◆ **Work to complete**
Return each line of the entries that mentions the word "layout".

◆ **Exercise materials**

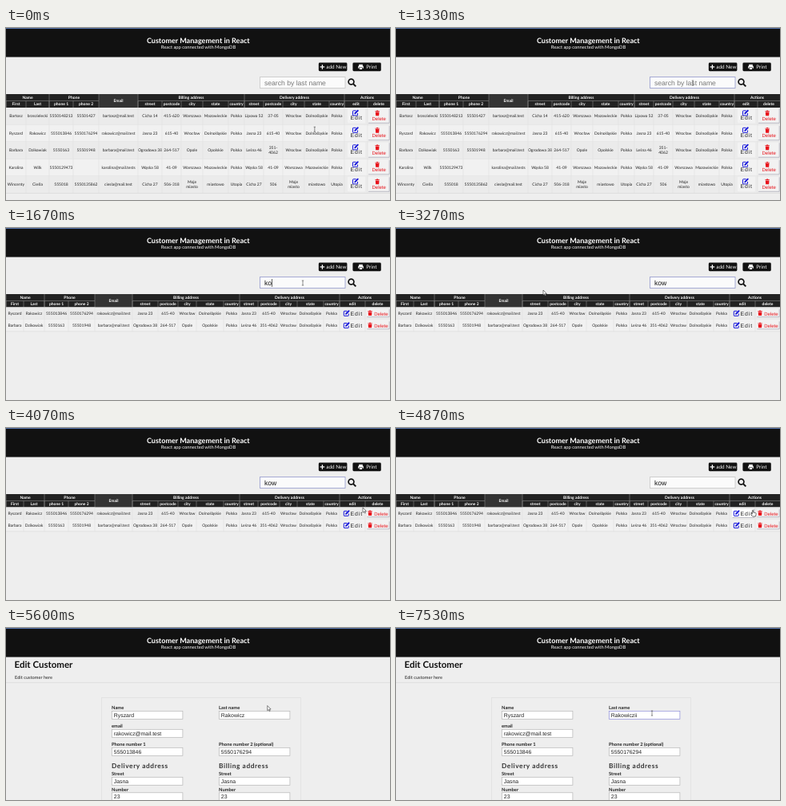
An HTML page for the animation above (8 s loop, 480 px wide and 216 px high).

```html
<!DOCTYPE html>
<html lang="en">
<head>
<meta charset="utf-8">
<title>Customer Management</title>
<style>
  html, body { margin: 0; width: 100%; height: 100%; overflow: hidden; background: #eee; }
  svg { display: block; width: 480px; height: 216px; }
  text { font-family: Lato, "Open Sans", sans-serif; text-rendering: geometricPrecision; white-space: pre; }
  .b { font-weight: 700; }
  .field { font-family: "Liberation Sans", Arial, sans-serif; }
</style>
</head>
<body>
<svg viewBox="0 0 480 216">
  <defs>
    <g id="pen">
      <path d="M4.6 1.4H1.2Q.5 1.4 .5 2.1V6.9Q.5 7.5 1.2 7.5H5.9Q6.5 7.5 6.5 6.9V4.6" fill="none" stroke="#1818dc"/>
      <path d="M2.3 5.8L2.6 4.1L6.1 .5Q6.8 0 7.4 .6Q8 1.2 7.5 1.9L4 5.5Z" fill="#1818dc"/>
    </g>
    <path id="bin" fill="#e8141c" d="M0 .8H1.6L2 .1H3.5L3.9 .8H5.5V1.5H0ZM.4 2H5.1L4.8 6.2Q4.7 6.7 4.2 6.7H1.3Q.8 6.7 .7 6.2Z"/>
    <path id="arrow" d="M0 0V6.2L1.5 4.9L2.5 7L3.4 6.6L2.5 4.5H4.4Z" fill="#fff" stroke="#333" stroke-width=".6"/>
    <path id="beam" d="M-1.2 -3H1.2M0 -3V3M-1.2 3H1.2" fill="none" stroke="#444" stroke-width=".6"/>
    <path id="hand" d="M-.6 .3Q0 -.4 .6 .3V3L3.5 3.6Q4.3 3.9 4.1 4.8L3.5 8H-.5L-2.4 5.2Q-2.3 4.3 -1.4 4.6L-.6 5.2Z" fill="#fff" stroke="#222" stroke-width=".6"/>
  </defs>
  <rect width="480" height="216" fill="#eee"/>
  <g id="view"></g>
  <rect width="480" height="36.5" fill="#111"/>
  <rect width="480" height="1" fill="#5574ae"/>
  <g fill="#fff" text-anchor="middle">
    <text class="b" x="240.3" y="19" font-size="9.05">Customer Management in React</text>
    <text x="240.5" y="26.3" font-size="5.8">React app connected with MongoDB</text>
  </g>
  <use id="cursor"/>
</svg>
<script>
const LOOP = 8000, FPS = 15;
const view = document.getElementById('view');
const cursor = document.getElementById('cursor');
const ruler = document.createElement('canvas').getContext('2d');

const customers = [
  'Bartosz|brzezielecki|5550148213|55501427|bartosz@mail.test|Cicha 14|415-620|Warszawa|Mazowieckie|Polska|Lipowa 52|37-05|Wrocław|Dolnośląskie|Polska',
  'Ryszard|Rakowicz|555013846|5550176294|rakowicz@mail.test|Jasna 23|615-40|Wrocław|Dolnośląskie|Polska|Jasna 23|615-40|Wrocław|Dolnośląskie|Polska',
  'Barbara|Dzikowiak|5550163|55501948|barbara@mail.test|Ogrodowa 38|264-517|Opole|Opolskie|Polska|Leśna 46|351-~4062|Wrocław|Dolnośląskie|Polska',
  'Karolina|Wilk|5550129473||karolina@mail.tests|Wąska 58|41-09|Warszawa|Mazowieckie|Polska|Wąska 58|41-09|Warszawa|Mazowieckie|Polska',
  'Wincenty|Cieśla|555018|5550135862|ciesla@mail.test|Cicha 27|506-318|Moje~miasto|miastowo|Utopia|Cicha 27|506|Moje~miasto|miastowo|Utopia'
].map(row => row.split('|'));

const address = ['street', 'postcode', 'city', 'state', 'country'];
const columns = ['First', 'Last', 'phone 1', 'phone 2', '', ...address, ...address, 'edit', 'delete'];
const groups = [['Name', 0, 2], ['Phone', 2, 4], ['Billing address', 5, 10], ['Delivery address', 10, 15], ['Actions', 15, 17]];
const tall = { top: 100, row: 21.5, x: [0, 25, 54, 84, 116, 165, 195, 219, 246, 278, 298, 322, 346, 373, 404, 423, 452, 480] };
const flat = { top: 99.5, row: 15.2, x: [0, 22, 48, 78, 111, 158, 190, 215, 238, 272, 292, 315, 342, 364, 397, 417, 449, 480] };

// Step tables: [time, value] holds until the next entry.
const query = [[0, ''], [1470, 'k'], [1600, 'ko'], [2330, 'kow']];
const surname = [[0, 'Rakowicz'], [6870, 'Rakowiczi'], [7000, 'Rakowiczii']];
const focus = [[0, ''], [730, 'search'], [4670, ''], [6070, 'last']];
const page = [[0, 'list'], [4930, 'empty'], [5130, 'form']];
const hover = [[0, 0], [4330, 1], [4470, 0], [4730, 1]];
const caret = [[0, 0], [730, 1], [1330, 0], [1470, 1], [2130, 0], [2330, 1], [2930, 0], [3470, 1], [4000, 0],
  [4530, 1], [4670, 0], [6070, 1], [6600, 0], [6870, 1], [7530, 0]];
const shape = [[0, 'beam'], [200, 'arrow'], [600, 'beam'], [3130, 'arrow'], [4330, 'hand'], [5130, 'arrow'], [5870, 'beam']];
const path = [[0, 386, 128], [270, 374, 77], [400, 374, 77], [600, 371, 69], [3070, 371, 69], [3270, 184, 78],
  [3400, 184, 78], [3530, 135, 100], [3730, 311, 101], [3870, 311, 101], [4070, 446, 100], [4400, 446, 100],
  [4530, 464, 103], [4600, 464, 103], [4730, 446, 103], [5070, 446, 103], [5330, 336, 97.5], [5470, 336, 97.5],
  [5600, 327, 97.5], [5730, 319, 98], [5800, 319, 98], [5930, 320, 107]];

const at = (steps, t) => steps.reduce((value, [start, next]) => t >= start ? next : value, steps[0][1]);

function place(t) {
  const i = path.findIndex(p => p[0] > t);
  if (i < 0) return path[path.length - 1].slice(1);
  const a = path[i - 1], b = path[i], k = (t - a[0]) / (b[0] - a[0]);
  return [a[1] + (b[1] - a[1]) * k, a[2] + (b[2] - a[2]) * k];
}

const text = (x, y, s, size, attrs = '') => `<text x="${x}" y="${y}" font-size="${size}" ${attrs}>${s}</text>`;
const rect = (x, y, w, h, fill, attrs = '') => `<rect x="${x}" y="${y}" width="${w}" height="${h}" fill="${fill}" ${attrs}/>`;
const line = (x1, y1, x2, y2, stroke) => `<path d="M${x1} ${y1}L${x2} ${y2}" stroke="${stroke}" stroke-width=".6"/>`;
const icon = (id, x, y) => `<use href="#${id}" x="${x}" y="${y}"/>`;
const mid = 'text-anchor="middle"';

function caretAt(x, y, s, size) {
  ruler.font = `${size}px "Liberation Sans", Arial, sans-serif`;
  return rect(x + ruler.measureText(s).width + .2, y, .7, size * 1.15, '#222');
}

// A button with a shaded lower right edge.
const button = (x, y, w, h, fill = '#f2f2f2') => rect(x, y, w, h, fill, 'rx=".8"') +
  `<path d="M${x + .5} ${y + h}H${x + w}V${y + .5}" fill="none" stroke="#a6a6b4" stroke-width=".7"/>`;

function toolbar(s) {
  const on = s.focus === 'search', white = 'fill="#fff"';
  return rect(390.8, 43.6, 35.6, 10.6, '#111', 'rx="1.4"') + rect(433.4, 43.6, 35.4, 10.6, '#111', 'rx="1.4"') +
    '<path d="M392.6 48.9H398.2M395.4 46.1V51.7" stroke="#fff" stroke-width="1.2"/>' +
    text(400.3, 51.1, 'add New', 6.4, white) + text(450.2, 51.1, 'Print', 6.4, white) +
    '<path d="M441.2 45.8H445.8V47.8H446.8V50.8H445.8V49.6H441.2V50.8H440.2V47.8H441.2ZM441.9 50H445.1V52H441.9Z" fill="#fff"/>' +
    rect(317.4, 61.6, 106.6, 13.9, '#fbfbfb', `stroke="${on ? '#9298cc' : '#c6c6c6'}" stroke-width=".8"`) +
    text(323, 71.8, s.query || 'search by last name', 8.6, `class="field" fill="${s.query ? '#111' : '#777'}"`) +
    (on && s.caret ? caretAt(323, 64, s.query, 8.6) : '') +
    '<circle cx="431.5" cy="67.5" r="3.4" fill="none" stroke="#111" stroke-width="1.7"/>' +
    '<path d="M434 70.1L437.3 73.4" stroke="#111" stroke-width="2"/>';
}

function tableHead({ x, top }) {
  const center = (a, b) => (x[a] + x[b]) / 2;
  const head = (cx, y, s) => text(cx, y, s, 5, `class="b" fill="#fff" ${mid}`);
  let out = rect(0, 83, 480, top - 83, '#222') + rect(x[4], 83, x[5] - x[4], top - 83, '#333');
  for (const [name, a, b] of groups) {
    out += head(center(a, b), 89.2, name) + line(x[a], 91.5, x[b], 91.5, '#888') + line(x[a], 83, x[a], top, '#888');
  }
  columns.forEach((name, i) => {
    out += head(center(i, i + 1), 97.4, name) + line(x[i], i === 4 ? 83 : 91.5, x[i], top, '#888');
  });
  return out + head(center(4, 5), 93.2, 'Email');
}

function actions(layout, y, lit) {
  const [a, b, end] = layout.x.slice(15), h = layout.row;
  const spaced = 'class="field" fill="#222" letter-spacing=".9"', red = 'class="field" fill="#e8141c"';
  if (layout === tall) {
    return rect(a + 4, y + .8, 22, h - 3, '#f2f2f2', 'rx="1"') + icon('pen', a + 10, y + 2.4) +
      text(a + 7.4, y + 15.4, 'Edit', 6.9, spaced) +
      button(b + .6, y + .8, end - b - 1.4, h - 3) + icon('bin', b + 9.4, y + 3.5) +
      text(b + 14.2, y + 15.6, 'Delete', 6, red + mid);
  }
  return (lit ? button(a + 3, y + 2, 27.5, 11, '#fff') : '') + icon('pen', a + 4.8, y + 3.4) +
    text(a + 13.5, y + 10, 'Edit', 6.9, spaced) +
    button(b + 1.8, y + 2.2, end - b - 2.6, 10) + icon('bin', b + 3.3, y + 3.9) +
    text(b + 11.2, y + 10, 'Delete', 6, red);
}

function list(s) {
  const rows = customers.filter(c => c[1].toLowerCase().includes(s.query));
  const layout = rows.length > 2 ? tall : flat, { x, top, row } = layout;
  let out = toolbar(s) + tableHead(layout);
  rows.forEach((cells, r) => {
    const y = top + r * row, base = y + row / 2 + 1.4;
    out += rect(0, y, 480, row, r % 2 ? '#f1f1f1' : '#ebebeb') + line(0, y + row, 480, y + row, '#d6d6d6');
    cells.forEach((cell, i) => {
      const parts = layout === tall ? cell.split('~') : [cell.replace('~', '')];
      parts.forEach((part, n) => {
        out += text((x[i] + x[i + 1]) / 2, base + (n - (parts.length - 1) / 2) * 6, part, 5, `fill="#222" ${mid}`);
      });
    });
    out += x.slice(1, -1).map(v => line(v, y, v, y + row, '#e0e0e0')).join('');
    out += actions(layout, y, s.hover && r === 0);
  });
  return out;
}

function field(x, y, label, value, on, showCaret) {
  return text(x, y, label, 5.8, 'class="b" fill="#222"') +
    rect(x + .3, y + 2.3, 88.6, 10, '#fff', `stroke="${on ? '#8c8cda' : '#b6b6b6'}" stroke-width=".7"`) +
    text(x + 2.8, y + 9.8, value, 6.9, 'class="field" fill="#222"') +
    (on && showCaret ? caretAt(x + 2.8, y + 3.4, value, 6.9) : '');
}

function form(s) {
  const c = customers[1], [street, number] = c[5].split(' ');
  const val = v => s.page === 'form' ? v : '';
  const heading = 'class="b" fill="#333" letter-spacing=".6"';
  let out = text(10.5, 50, 'Edit Customer', 11.5, 'class="b" fill="#111"') +
    text(11, 64, 'Edit customer here', 5.7, 'fill="#222"') +
    line(0, 69, 480, 69, '#c4c4c4') + line(0, 69.7, 480, 69.7, '#f6f6f6') +
    rect(119.4, 87.4, 249, 140, 'none', 'stroke="#e0e0e0" stroke-width=".8"') +
    field(132, 102, 'Name', val(c[0])) +
    field(266, 102, 'Last name', val(s.surname), s.focus === 'last', s.caret) +
    field(132, 125, 'email', val(c[4])) +
    field(132, 148, 'Phone number 1', val(c[2])) +
    field(266, 148, 'Phone number 2 (optional)', val(c[3]));
  [[132, 'Delivery address'], [266, 'Billing address']].forEach(([x, title]) => {
    out += text(x, 176, title, 8.3, heading) + field(x, 185, 'Street', val(street)) + field(x, 204.5, 'Number', val(number));
  });
  return out;
}

let shown = '';
function draw(now) {
  const t = Math.floor((now % LOOP + 4) * FPS / 1000) * 1000 / FPS + 4;
  const s = {
    query: at(query, t), surname: at(surname, t), focus: at(focus, t),
    page: at(page, t), caret: at(caret, t), hover: at(hover, t)
  };
  const key = JSON.stringify(s);
  if (key !== shown) {
    view.innerHTML = s.page === 'list' ? list(s) : form(s);
    shown = key;
  }
  const [x, y] = place(t);
  cursor.setAttribute('href', '#' + at(shape, t));
  cursor.setAttribute('transform', `translate(${x} ${y})`);
}

const start = performance.now();
function tick() {
  draw(performance.now() - start);
  requestAnimationFrame(tick);
}
tick();
</script>
</body>
</html>
```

◆ **Result**
function actions(layout, y, lit) {
  const [a, b, end] = layout.x.slice(15), h = layout.row;
  if (layout === tall) {
  const layout = rows.length > 2 ? tall : flat, { x, top, row } = layout;
  let out = toolbar(s) + tableHead(layout);
      const parts = layout === tall ? cell.split('~') : [cell.replace('~', '')];
    out += actions(layout, y, s.hover && r === 0);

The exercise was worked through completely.